· Class LE-1: B&O’s first class of motors were delivered in 1895 and 1896 and were of a boxcab design totaling two units.
· Class LE-2: B&O’s second-class of motors were delivered between 1903 and 1906 by GE and were a boxcab design totaling four units.
· Class OE-1: B&O’s third-class of motors were delivered in 1910 by GE and were a steeple-cab design totaling two units.
· Class OE-2: B&O’s fourth-class of motors were delivered in 1912 by GE and were a steeple-cab design totaling two units.
· Class OE-3: B&O’s fifth-class of motors were delivered in 1923 by GE and were a steeple-cab design totaling two units.
· Class OE-4: B&O’s sixth, and final class of motors were delivered in 1923 by GE and were a steeple-cab design totaling two units.
One other addition that came from the B&O’s Baltimore Belt
Railroad was the railroad’s beautiful Mount Royal Station, which was
constructed at the north end of the 1.25-mile Howard Street Tunnel.
Today, the station remains in place and has been beautifully restored.

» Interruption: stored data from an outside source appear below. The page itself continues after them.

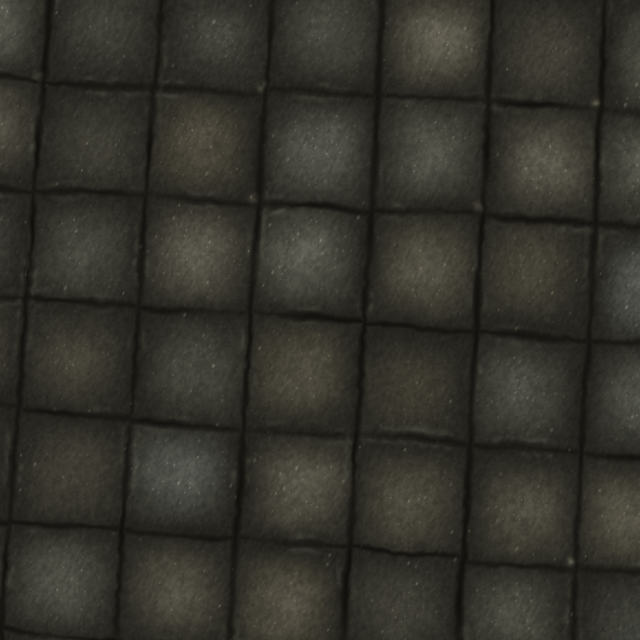
Reproduce this texture procedurally as a three.js fragment shader.

```glsl
// Worn dark grey square tiles in a slightly skewed grid, with soft glows, dark grooves and grit.
varying vec2 vUv;

float hash(vec2 p) {
  vec3 q = fract(p.xyx * vec3(0.1031, 0.1030, 0.0973));
  q += dot(q, q.yzx + 33.33);
  return fract((q.x + q.y) * q.z);
}

float noise(vec2 p) {
  vec2 i = floor(p), f = fract(p);
  f = f * f * (3.0 - 2.0 * f);
  return mix(mix(hash(i), hash(i + vec2(1, 0)), f.x),
             mix(hash(i + vec2(0, 1)), hash(i + vec2(1, 1)), f.x), f.y);
}

float fbm(vec2 p) {
  float sum = 0.0, gain = 0.5;
  for (int k = 0; k < 4; k++) {
    sum += gain * noise(p);
    p = mat2(1.6, 1.2, -1.2, 1.6) * p + 7.3;
    gain *= 0.5;
  }
  return sum;
}

// Perspective-skewed grid: columns run right, rows run down
vec2 tileGrid(vec2 p) {
  return vec2((p.x - 0.078 * p.y) / (0.179 - 0.0054 * p.y),
              (0.88 - p.y - 0.052 * p.x) / (0.1727 + 0.0086 * p.x)) + 10.0;
}

// Sparse short slanted flecks
float flecks(vec2 p, float count, float amount) {
  vec2 q = mat2(0.88, 0.47, -0.47, 0.88) * p * count;
  vec2 id = floor(q);
  vec2 d = fract(q) - 0.3 - 0.4 * vec2(hash(id + 3.1), hash(id + 8.7));
  float size = 0.14 + 0.16 * hash(id + 5.3);
  float spot = 1.0 - smoothstep(0.1 * size, size, length(d * vec2(1.0, 0.6)));
  return spot * step(1.0 - amount, hash(id)) * (0.3 + 0.7 * hash(id + 1.9));
}

void main() {
  vec2 grid = tileGrid(vUv);
  grid += vec2(0.025, 0.05) * (vec2(noise(vUv * 13.0), noise(vUv * 16.0 + 40.0)) - 0.5);
  grid += 0.022 * (vec2(noise(vUv * 70.0), noise(vUv * 70.0 + 20.0)) - 0.5);
  vec2 seam = floor(grid + 0.5);
  vec2 tile = floor(grid);

  // Each tile steps a little up or down along its row seam
  float rowShift = 0.045 * (hash(vec2(tile.x, seam.y) + 60.0) - 0.5);
  vec2 toSeam = grid - seam - vec2(0.0, rowShift);
  tile.y = seam.y - step(toSeam.y, 0.0);
  vec2 local = grid - tile - 0.5;

  // Squarish glow fading from the tile centre to its edges
  vec2 lean = 0.12 * (vec2(hash(tile + 11.0), hash(tile + 23.0)) - 0.5);
  vec2 bowl = max(1.0 - 4.0 * (local - lean) * (local - lean), 0.0);
  float glow = pow(bowl.x * bowl.y, 1.15);
  glow *= mix(0.5, 1.12, hash(tile + 31.0));
  glow *= 0.76 + 0.48 * fbm(vUv * 26.0);

  // A few tiles carry a faint tighter polished spot
  vec2 spot = (local - 1.2 * lean) * vec2(4.5, 7.0);
  glow += 0.16 * step(0.8, hash(tile + 47.0)) * exp(-dot(spot, spot));

  vec3 color = mix(vec3(0.139, 0.135, 0.113), vec3(0.318, 0.316, 0.286), glow);
  vec3 tint = mix(vec3(1.035, 0.99, 0.92), vec3(0.98, 1.005, 1.02), hash(tile + 71.0));
  color *= mix(vec3(1.0), tint, smoothstep(0.0, 0.6, glow));

  // Fine grain and small scattered grit
  vec2 slanted = mat2(0.88, 0.47, -0.47, 0.88) * vUv;
  float grain = noise(slanted * vec2(230.0, 120.0)) + 0.7 * noise(vUv * 290.0) - 0.85;
  color *= 1.0 + 0.19 * grain;
  color += vec3(0.12, 0.12, 0.11) * flecks(vUv, 105.0, 0.16) * (0.2 + glow);
  color += vec3(0.16, 0.155, 0.13) * flecks(vUv + 0.37, 80.0, 0.025);

  // Broken pale rims next to the grooves
  vec2 gap = abs(toSeam);
  vec2 rim = smoothstep(0.03, 0.06, gap) * (1.0 - smoothstep(0.06, 0.11, gap));
  float worn = smoothstep(0.5, 0.8, noise(vUv * 19.0 + 5.0)) * noise(vUv * 100.0);
  color += vec3(0.075, 0.078, 0.07) * max(rim.x, rim.y) * worn;

  // Soft dark grooves: columns are deep, rows are fainter and broken
  float column = 1.0 - smoothstep(0.0, 0.03 + 0.035 * noise(vUv * 24.0 + 15.0), gap.x);
  float row = 1.0 - smoothstep(0.0, 0.03 + 0.035 * noise(vUv * 21.0 + 55.0), gap.y);
  column *= 0.45 + 0.55 * noise(vUv * 17.0 + 90.0);
  row *= 0.15 + 0.75 * noise(vUv * 12.0 + 30.0);
  color = mix(color, vec3(0.058, 0.056, 0.045), max(column, row));

  // Rare small chips where grooves cross
  vec2 chip = (toSeam - vec2(-0.05, -0.05)) * vec2(28.0, 24.0);
  float chipped = step(0.87, hash(seam + 83.0)) * exp(-dot(chip, chip));
  color += vec3(0.25, 0.24, 0.20) * chipped * noise(vUv * 130.0);

  gl_FragColor = vec4(color, 1.0);
}
```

While the building of the Baltimore Belt Railroad and its
electrified lines helped significantly improve operations in and around
the Baltimore region for the B&O, the project was extremely
expensive and forced costly debt on the railroad that would drive into bankruptcy
in 1896 (despite this setback the B&O eventually climbed out of
receivership in the early 20th century, including a brief ownership by
the Pennsylvania Railroad).
B&O GP38s #3837 and #4811 head up a southbound freight out of Buffalo, New York on July 27, 1985. Note Buffalo Central Terminal off in the distance to the right of the photo.
Even though the B&O updated its
electric fleet between 1909-1912 and again between 1923-1927, with
diesel-electric locomotives efficient and affordable by the mid-20th
century the railroad shutdown its electric operations in the early
1950s. However, while electric operations have long since ceased over
the line and the B&O itself is gone, today the original Baltimore
Belt Railroad remains an important artery under the CSX Transportation
Mike Schafer said it best, although the B&O was never a
healthy and extremely profitable railroad it will forever be remembered
for “its pioneer spirit, determination in the face of adversity,
innovative technology, superior service, courteous employees, and
aesthetic equipment,” which made it beloved by so many throughout the
years. For more information about the Baltimore & Ohio please click here to visit the B&O Railroad Historical Society's website.